**WORK TO BE COMPLETED**
Using the data below, return the stretch from the line that contains "219C746 221 743" through the line that contains "251Q726 232 741", both included, exactly as it stands and nothing beyond it.

**Rendered images with source text**
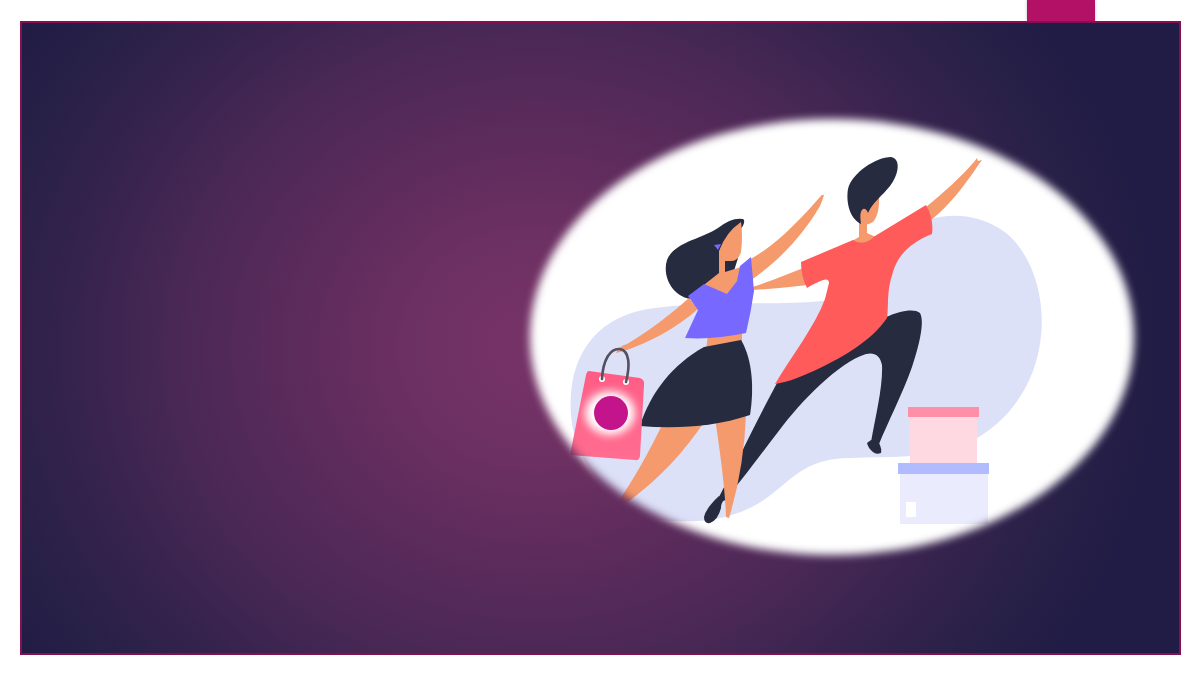
<!DOCTYPE html>
<html lang="en">
<head>
<meta charset="utf-8">
<title>Shopping slide</title>
<style>
:root{
  --paper:#fff;
  --accent:#b31166;
  --frame:#850f52;
  --glow:#773368;
  --plum:#4a2856;
  --night:#211c45;
  --ink:#262b3f;
  --skin:#f59a6c;
  --coral:#ff5b5b;
  --violet:#7769ff;
  --cloud:#dce1f8;
  --emblem:#c4148c;
  --handle:#55505f;
}
*{box-sizing:border-box}
html,body{margin:0;width:1200px;height:675px;overflow:hidden;background:var(--paper);font-family:"Open Sans",sans-serif}
.slide{position:relative;width:1200px;height:675px;overflow:hidden;background:var(--paper)}
.panel{position:absolute;left:20px;top:21px;width:1161px;height:634px;border:2px solid var(--frame);
  background:radial-gradient(ellipse 630px 560px at 515px 325px,var(--glow) 0%,#6d3062 20%,#5a2b5b 40%,var(--plum) 57%,#35234d 74%,#272047 88%,var(--night) 100%)}
.tab{position:absolute;left:1027px;top:0;width:68px;height:21px;background:var(--accent);box-shadow:0 0 3px rgba(0,0,0,.25)}
.scene{position:absolute;inset:0;display:block}
.ink{fill:var(--ink)}
.skin{fill:var(--skin)}
.coral{fill:var(--coral)}
.violet{fill:var(--violet)}
.cloud{fill:var(--cloud)}
.emblem{fill:var(--emblem)}
.handle{fill:none;stroke:var(--handle);stroke-width:2.6;stroke-linecap:round}
</style>
</head>
<body>
<main class="slide">
  <div class="tab"></div>
  <div class="panel"></div>
  <svg class="scene" width="1200" height="675" viewBox="0 0 1200 675" role="img" aria-label="A woman with a shopping bag and a man striding forward with raised arms beside stacked boxes">
    <defs>
      <filter id="soft-edge" x="-10%" y="-10%" width="120%" height="120%"><feGaussianBlur stdDeviation="4"/></filter>
      <filter id="bag-glow" x="-40%" y="-40%" width="180%" height="180%"><feGaussianBlur stdDeviation="4"/></filter>
      <mask id="oval" maskUnits="userSpaceOnUse" x="500" y="90" width="670" height="500">
        <ellipse cx="832" cy="337" rx="302" ry="218" fill="#fff" filter="url(#soft-edge)"/>
      </mask>
      <linearGradient id="bag-fill" x1="0" y1="0" x2="0" y2="1">
        <stop offset="0" stop-color="#ff5c86"/><stop offset="1" stop-color="#ff6d90"/>
      </linearGradient>
    </defs>

    <g mask="url(#oval)">
      <rect x="500" y="90" width="670" height="500" fill="#fff"/>
      <path class="cloud" d="M571 415C567 356 596 315 655 308C720 300 770 306 822 301C872 295 878 252 908 230C935 210 978 211 1006 233C1034 256 1045 300 1041 336C1036 385 1008 424 966 444C925 462 872 455 835 459C795 464 785 490 752 507C722 522 690 523 660 520C610 510 574 460 571 415Z"/>

      <g id="boxes">
        <rect x="910" y="415" width="67" height="48" fill="#ffd9e1"/>
        <rect x="908" y="407" width="71" height="10" fill="#ff8fa8"/>
        <rect x="900" y="472" width="88" height="52" fill="#ebebfe"/>
        <rect x="898" y="463" width="91" height="11" fill="#b1bbff"/>
        <rect x="906" y="502" width="10" height="15" fill="#fff"/>
      </g>

      <g id="man">
        <path class="skin" d="M926 207C942 194 960 178 974 162L977 158L978 161L982 160Q979 164 977 167C964 186 949 206 931 220Z"/>
        <path class="skin" d="M806 267C788 274 772 281 752 287L753 290C772 289 789 287 808 285Z"/>
        <path class="ink" d="M886 317C900 311 914 308 920 313C925 322 919 346 912 367C902 395 888 422 879 444L871 442C876 414 883 386 882 365C880 355 874 352 866 354C838 363 802 400 778 432C758 458 739 484 724 501L719 497C736 464 756 422 777 383Z"/>
        <path class="ink" d="M871 440L879 443Q882 449 881 453Q876 455 873 452Q868 448 867 443Z"/>
        <path class="ink" d="M719 496L724 500Q721 503 721 508Q718 520 710 523Q704 524 704 517Q706 508 719 496Z"/>
        <path class="skin" d="M859 218L859 237L852 241L864 250L878 238L867 233L867 220Z"/>
        <path class="coral" d="M801 262L853 240Q864 247 875 236L926 205Q934 219 932 234C912 242 898 254 893 272C886 292 889 306 887 318C872 340 845 356 820 368C803 376 789 382 775 384C793 354 815 326 825 299L829 283Q829 278 823 280Q813 284 807 288Q801 276 801 262Z"/>
        <path class="skin" d="M860 208L879 194Q880 214 873 222Q867 226 860 224Z"/>
        <path class="ink" d="M861 224C849 218 846 201 848 189C852 173 876 157 891 157C902 159 898 176 890 186C882 196 873 202 868 213Q866 208 863 209Q859 211 861 224Z"/>
      </g>

      <g id="woman">
        <path class="skin" d="M749 260C776 245 799 221 819 198Q822 194 824 195Q822 202 820 206C803 235 780 260 750 281Z"/>
        <path class="ink" d="M743 219C746 221 743 227 739 231L722 250L738 258L733 274L705 288L690 299C672 296 662 276 667 260C674 242 702 239 718 228Q732 217 743 219Z"/>
        <path class="skin" d="M719 251Q726 232 741 222Q743 236 741 252Q738 261 732 261L725 261L725 272L741 267L738 285L727 297L700 288L719 273Z"/>
        <polygon class="violet" points="714,245 721,244 718,250"/>
        <path class="skin" d="M689 298C670 315 649 331 627 344Q619 346 616 353L624 351C650 342 675 329 698 309Z"/>
        <polygon class="skin" points="708,334 742,330 742,345 706,350"/>
        <path class="violet" d="M688 296L704 284L727 294L737 281L740 266L751 257L754 291Q751 312 746 333Q713 340 685 338L698 310Z"/>
        <path class="skin" d="M664 421L704 422C685 451 660 478 628 502L616 505C634 479 650 450 664 421Z"/>
        <path class="skin" d="M715 418L746 414Q744 469 729 518L726 517C725 486 720 452 715 418Z"/>
        <path class="ink" d="M704 347L741 340C753 360 754 390 750 415C714 427 676 429 640 426C650 393 673 364 704 347Z"/>
      </g>

      <g id="shopping-bag">
        <path d="M589 371L640 378Q645 380 644 385L640 456Q639 461 635 460L570 455L586 375Q587 371 589 371Z" fill="url(#bag-fill)"/>
        <ellipse cx="610" cy="413" rx="25" ry="22" fill="#fff" filter="url(#bag-glow)"/>
        <circle class="emblem" cx="611" cy="413" r="17"/>
        <circle cx="602" cy="379" r="3" fill="#fff"/>
        <circle cx="626" cy="382" r="3" fill="#fff"/>
        <path class="handle" d="M602 379C603 360 610 348 620 349C630 351 630 366 626 382"/>
      </g>
    </g>
  </svg>
</main>
</body>
</html>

**WRITTEN SOLUTION**
        <path class="ink" d="M743 219C746 221 743 227 739 231L722 250L738 258L733 274L705 288L690 299C672 296 662 276 667 260C674 242 702 239 718 228Q732 217 743 219Z"/>
        <path class="skin" d="M719 251Q726 232 741 222Q743 236 741 252Q738 261 732 261L725 261L725 272L741 267L738 285L727 297L700 288L719 273Z"/>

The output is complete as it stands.